> _The problem_
Which of the lines below include the word "length"? Pull each one out.
'''
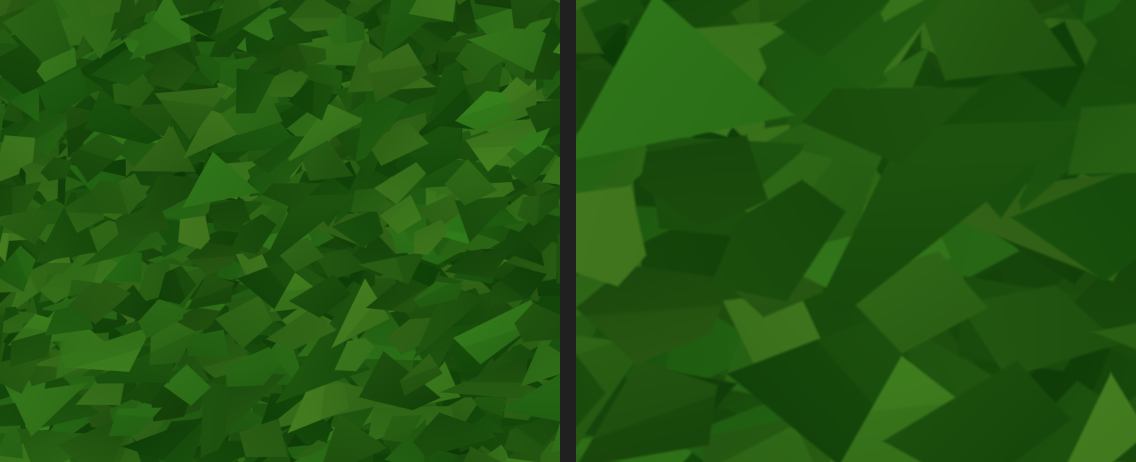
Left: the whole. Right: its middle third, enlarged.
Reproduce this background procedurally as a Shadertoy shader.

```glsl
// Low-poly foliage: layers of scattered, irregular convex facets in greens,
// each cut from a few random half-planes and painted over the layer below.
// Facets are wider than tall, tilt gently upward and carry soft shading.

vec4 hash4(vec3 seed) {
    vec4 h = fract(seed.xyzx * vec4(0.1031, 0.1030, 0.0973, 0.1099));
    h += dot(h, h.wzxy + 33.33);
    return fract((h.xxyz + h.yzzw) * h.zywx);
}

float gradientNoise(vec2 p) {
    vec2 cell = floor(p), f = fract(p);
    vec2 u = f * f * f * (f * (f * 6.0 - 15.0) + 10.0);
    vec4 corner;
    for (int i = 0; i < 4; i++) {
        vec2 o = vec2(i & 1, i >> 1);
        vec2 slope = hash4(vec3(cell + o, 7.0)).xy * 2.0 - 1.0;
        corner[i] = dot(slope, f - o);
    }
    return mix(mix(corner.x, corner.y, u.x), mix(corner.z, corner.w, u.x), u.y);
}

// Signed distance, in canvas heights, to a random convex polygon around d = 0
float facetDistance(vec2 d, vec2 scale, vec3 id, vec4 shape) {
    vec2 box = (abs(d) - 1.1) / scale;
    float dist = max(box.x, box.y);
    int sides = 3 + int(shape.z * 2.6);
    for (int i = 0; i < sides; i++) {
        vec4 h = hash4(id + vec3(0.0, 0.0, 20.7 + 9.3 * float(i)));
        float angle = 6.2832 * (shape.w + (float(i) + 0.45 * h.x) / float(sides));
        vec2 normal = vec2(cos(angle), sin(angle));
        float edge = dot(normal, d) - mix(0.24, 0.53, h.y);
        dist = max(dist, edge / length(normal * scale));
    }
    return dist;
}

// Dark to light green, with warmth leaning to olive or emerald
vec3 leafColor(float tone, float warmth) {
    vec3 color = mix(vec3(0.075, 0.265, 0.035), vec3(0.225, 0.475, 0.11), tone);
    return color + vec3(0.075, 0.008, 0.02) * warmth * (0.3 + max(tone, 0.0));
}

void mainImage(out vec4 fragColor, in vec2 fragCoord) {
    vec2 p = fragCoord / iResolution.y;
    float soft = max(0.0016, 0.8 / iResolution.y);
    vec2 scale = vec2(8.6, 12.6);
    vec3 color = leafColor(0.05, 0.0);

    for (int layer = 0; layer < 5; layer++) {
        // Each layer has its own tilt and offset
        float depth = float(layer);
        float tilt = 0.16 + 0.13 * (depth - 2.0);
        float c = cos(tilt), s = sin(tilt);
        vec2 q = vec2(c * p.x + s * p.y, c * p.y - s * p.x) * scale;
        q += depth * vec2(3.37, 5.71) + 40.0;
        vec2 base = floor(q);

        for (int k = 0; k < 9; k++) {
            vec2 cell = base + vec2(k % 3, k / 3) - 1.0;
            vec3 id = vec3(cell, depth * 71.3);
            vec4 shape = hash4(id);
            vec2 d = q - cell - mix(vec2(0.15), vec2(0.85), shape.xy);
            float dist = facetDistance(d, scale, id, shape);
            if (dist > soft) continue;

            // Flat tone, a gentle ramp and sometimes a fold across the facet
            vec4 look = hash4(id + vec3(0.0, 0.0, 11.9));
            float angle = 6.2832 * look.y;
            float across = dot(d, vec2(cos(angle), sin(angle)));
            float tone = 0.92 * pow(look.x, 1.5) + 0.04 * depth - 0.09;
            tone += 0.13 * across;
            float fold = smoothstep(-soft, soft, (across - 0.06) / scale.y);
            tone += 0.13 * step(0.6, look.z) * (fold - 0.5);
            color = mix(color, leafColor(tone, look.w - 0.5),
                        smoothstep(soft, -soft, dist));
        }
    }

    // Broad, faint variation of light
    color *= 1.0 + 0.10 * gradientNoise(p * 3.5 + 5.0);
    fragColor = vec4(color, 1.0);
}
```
'''
'''
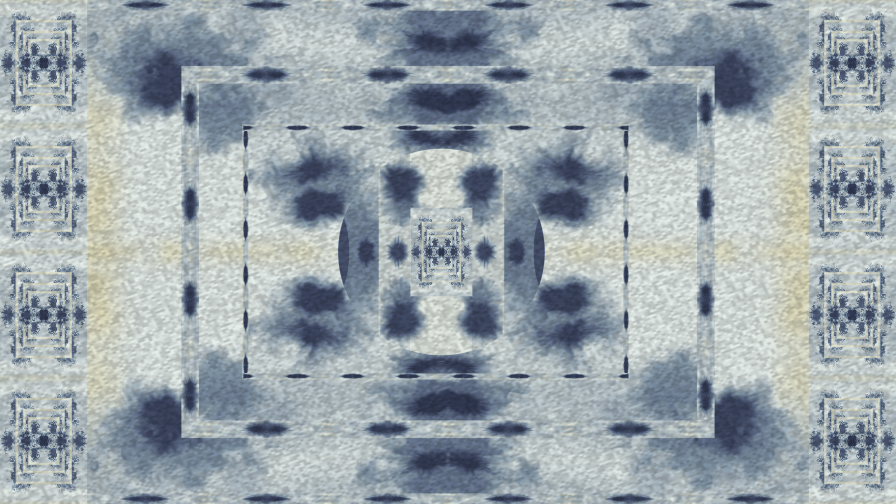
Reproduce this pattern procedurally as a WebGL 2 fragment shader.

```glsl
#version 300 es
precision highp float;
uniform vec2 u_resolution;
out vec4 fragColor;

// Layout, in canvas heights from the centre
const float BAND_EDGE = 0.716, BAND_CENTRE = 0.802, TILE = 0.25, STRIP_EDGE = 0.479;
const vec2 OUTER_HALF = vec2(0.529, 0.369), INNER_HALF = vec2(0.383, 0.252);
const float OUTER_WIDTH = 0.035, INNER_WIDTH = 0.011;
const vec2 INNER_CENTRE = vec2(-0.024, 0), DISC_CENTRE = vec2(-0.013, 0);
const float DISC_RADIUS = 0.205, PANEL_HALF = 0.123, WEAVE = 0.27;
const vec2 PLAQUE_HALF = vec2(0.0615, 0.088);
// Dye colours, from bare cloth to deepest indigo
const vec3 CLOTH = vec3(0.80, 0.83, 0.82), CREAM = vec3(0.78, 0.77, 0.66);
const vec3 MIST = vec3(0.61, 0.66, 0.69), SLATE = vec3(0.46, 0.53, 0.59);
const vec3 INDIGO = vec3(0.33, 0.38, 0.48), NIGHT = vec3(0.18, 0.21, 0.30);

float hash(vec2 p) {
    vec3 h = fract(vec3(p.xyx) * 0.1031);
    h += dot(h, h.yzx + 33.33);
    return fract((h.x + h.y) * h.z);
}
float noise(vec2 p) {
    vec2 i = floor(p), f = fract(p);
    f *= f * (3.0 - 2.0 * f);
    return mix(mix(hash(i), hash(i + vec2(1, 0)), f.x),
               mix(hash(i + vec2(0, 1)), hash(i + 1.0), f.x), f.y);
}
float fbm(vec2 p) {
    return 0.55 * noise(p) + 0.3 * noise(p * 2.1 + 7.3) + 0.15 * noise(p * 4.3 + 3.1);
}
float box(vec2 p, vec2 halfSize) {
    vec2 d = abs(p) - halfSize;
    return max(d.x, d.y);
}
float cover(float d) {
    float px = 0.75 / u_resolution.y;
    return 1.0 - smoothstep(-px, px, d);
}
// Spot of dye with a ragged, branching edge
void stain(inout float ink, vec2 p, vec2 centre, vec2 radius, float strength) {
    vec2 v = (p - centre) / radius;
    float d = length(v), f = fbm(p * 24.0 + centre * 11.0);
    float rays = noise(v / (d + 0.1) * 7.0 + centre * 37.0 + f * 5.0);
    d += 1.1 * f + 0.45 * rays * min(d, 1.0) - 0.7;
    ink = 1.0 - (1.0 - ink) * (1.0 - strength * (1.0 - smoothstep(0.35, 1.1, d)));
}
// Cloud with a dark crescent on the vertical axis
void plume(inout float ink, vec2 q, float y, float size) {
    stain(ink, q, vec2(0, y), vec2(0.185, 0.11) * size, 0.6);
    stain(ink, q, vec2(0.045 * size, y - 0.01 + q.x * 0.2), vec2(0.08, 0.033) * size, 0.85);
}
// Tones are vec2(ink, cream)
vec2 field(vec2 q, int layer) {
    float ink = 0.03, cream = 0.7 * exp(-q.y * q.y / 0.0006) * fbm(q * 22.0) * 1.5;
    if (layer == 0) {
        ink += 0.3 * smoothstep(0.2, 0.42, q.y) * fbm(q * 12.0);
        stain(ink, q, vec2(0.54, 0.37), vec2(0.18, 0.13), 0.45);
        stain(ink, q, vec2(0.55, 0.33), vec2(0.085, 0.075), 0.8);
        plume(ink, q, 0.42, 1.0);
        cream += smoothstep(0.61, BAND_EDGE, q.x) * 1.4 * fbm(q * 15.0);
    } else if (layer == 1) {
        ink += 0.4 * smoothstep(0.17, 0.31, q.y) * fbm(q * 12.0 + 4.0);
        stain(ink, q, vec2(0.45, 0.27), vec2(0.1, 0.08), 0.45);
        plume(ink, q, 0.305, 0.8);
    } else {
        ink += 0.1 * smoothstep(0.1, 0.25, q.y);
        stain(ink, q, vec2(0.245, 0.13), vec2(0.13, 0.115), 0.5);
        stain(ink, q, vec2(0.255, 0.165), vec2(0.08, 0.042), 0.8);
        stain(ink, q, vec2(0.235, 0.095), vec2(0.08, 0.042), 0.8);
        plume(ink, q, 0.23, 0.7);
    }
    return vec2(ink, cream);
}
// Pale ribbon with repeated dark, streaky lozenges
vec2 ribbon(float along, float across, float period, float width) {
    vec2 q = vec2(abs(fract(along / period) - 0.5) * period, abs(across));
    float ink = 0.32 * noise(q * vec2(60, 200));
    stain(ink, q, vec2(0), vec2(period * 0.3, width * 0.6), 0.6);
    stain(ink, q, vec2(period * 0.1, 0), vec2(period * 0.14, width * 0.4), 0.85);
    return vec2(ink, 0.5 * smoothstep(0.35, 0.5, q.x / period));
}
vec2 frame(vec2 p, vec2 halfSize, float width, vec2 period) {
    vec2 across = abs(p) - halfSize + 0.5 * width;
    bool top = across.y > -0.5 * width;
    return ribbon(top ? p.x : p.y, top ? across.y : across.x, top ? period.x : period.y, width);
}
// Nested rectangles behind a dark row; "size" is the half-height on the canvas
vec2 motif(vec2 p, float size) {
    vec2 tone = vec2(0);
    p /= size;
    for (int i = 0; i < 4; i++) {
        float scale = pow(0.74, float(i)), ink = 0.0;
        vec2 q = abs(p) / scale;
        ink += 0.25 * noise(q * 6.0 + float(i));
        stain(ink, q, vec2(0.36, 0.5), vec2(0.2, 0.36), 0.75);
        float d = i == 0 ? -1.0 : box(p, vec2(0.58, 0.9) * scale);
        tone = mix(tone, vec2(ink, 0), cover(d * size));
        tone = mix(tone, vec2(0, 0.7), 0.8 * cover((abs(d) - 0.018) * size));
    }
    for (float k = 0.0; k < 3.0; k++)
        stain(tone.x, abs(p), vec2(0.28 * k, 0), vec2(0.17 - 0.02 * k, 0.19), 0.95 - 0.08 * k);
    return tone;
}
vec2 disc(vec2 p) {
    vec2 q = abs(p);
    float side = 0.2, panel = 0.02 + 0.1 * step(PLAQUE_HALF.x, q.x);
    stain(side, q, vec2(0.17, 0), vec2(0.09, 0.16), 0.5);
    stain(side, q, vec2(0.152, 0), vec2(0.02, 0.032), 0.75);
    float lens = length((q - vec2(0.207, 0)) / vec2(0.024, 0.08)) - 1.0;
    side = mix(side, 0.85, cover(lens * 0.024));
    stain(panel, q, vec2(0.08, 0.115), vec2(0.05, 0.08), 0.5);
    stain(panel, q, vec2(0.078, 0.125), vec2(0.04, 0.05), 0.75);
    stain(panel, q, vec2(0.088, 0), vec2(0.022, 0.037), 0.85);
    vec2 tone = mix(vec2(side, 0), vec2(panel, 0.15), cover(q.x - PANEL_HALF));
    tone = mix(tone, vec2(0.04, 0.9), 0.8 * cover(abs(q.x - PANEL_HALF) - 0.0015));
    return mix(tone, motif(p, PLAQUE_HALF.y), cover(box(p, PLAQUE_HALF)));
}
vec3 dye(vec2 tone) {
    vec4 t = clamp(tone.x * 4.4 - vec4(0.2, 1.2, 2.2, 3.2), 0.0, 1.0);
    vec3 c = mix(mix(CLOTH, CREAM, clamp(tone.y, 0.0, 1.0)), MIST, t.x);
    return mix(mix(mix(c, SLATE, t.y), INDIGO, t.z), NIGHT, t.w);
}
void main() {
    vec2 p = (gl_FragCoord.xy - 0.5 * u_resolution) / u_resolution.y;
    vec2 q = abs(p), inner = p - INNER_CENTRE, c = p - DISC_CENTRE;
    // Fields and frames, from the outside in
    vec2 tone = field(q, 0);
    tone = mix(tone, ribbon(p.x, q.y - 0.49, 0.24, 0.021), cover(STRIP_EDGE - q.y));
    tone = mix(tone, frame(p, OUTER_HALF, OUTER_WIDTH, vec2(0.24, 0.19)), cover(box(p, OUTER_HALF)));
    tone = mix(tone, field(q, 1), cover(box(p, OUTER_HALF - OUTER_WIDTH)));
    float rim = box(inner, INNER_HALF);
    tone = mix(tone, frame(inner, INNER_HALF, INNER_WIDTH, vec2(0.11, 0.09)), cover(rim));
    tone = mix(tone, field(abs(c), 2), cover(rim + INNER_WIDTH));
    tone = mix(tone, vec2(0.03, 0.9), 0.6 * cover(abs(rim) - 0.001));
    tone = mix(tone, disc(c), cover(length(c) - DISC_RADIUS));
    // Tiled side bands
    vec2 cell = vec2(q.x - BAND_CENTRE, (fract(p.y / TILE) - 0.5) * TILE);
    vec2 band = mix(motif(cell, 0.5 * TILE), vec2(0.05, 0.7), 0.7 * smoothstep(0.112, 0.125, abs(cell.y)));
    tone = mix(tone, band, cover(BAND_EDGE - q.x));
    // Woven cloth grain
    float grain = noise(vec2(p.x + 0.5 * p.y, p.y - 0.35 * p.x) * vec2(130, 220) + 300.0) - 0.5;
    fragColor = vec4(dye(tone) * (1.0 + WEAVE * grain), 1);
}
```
'''
'''
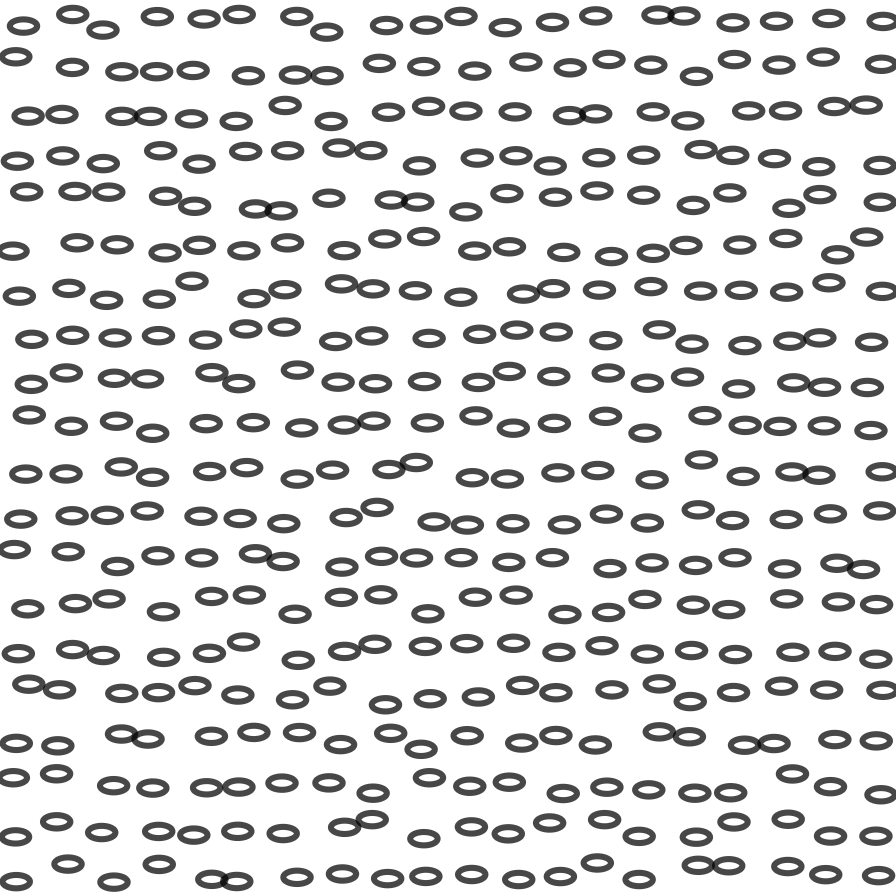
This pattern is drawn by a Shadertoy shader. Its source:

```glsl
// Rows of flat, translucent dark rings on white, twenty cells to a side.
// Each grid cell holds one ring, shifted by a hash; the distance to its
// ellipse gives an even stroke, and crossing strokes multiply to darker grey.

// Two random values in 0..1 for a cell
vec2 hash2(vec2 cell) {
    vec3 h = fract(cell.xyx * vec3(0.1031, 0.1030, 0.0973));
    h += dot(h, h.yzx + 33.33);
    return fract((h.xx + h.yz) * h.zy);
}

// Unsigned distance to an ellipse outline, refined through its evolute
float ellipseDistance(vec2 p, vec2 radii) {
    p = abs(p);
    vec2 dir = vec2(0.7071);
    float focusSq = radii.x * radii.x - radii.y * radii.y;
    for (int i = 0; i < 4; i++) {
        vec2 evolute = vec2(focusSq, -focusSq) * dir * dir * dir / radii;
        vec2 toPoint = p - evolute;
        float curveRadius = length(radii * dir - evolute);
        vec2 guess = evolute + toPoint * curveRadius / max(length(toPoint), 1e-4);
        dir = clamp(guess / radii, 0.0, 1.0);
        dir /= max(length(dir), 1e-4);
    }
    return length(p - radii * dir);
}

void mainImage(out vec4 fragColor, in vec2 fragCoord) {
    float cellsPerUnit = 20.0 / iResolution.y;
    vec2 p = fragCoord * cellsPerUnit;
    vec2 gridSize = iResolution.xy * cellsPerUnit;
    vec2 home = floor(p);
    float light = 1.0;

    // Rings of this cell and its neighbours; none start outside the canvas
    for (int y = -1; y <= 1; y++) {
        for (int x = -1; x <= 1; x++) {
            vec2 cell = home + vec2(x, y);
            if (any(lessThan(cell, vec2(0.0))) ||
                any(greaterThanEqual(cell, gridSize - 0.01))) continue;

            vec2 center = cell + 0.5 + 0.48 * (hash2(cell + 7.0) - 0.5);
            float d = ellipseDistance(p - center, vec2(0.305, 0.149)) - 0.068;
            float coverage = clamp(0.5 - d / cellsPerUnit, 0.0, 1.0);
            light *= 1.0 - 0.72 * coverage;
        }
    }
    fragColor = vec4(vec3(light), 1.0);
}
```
'''
> _Written answer_
        dist = max(dist, edge / length(normal * scale));
    float d = length(v), f = fbm(p * 24.0 + centre * 11.0);
    float lens = length((q - vec2(0.207, 0)) / vec2(0.024, 0.08)) - 1.0;
    tone = mix(tone, disc(c), cover(length(c) - DISC_RADIUS));
        float curveRadius = length(radii * dir - evolute);
        vec2 guess = evolute + toPoint * curveRadius / max(length(toPoint), 1e-4);
        dir /= max(length(dir), 1e-4);
    return length(p - radii * dir);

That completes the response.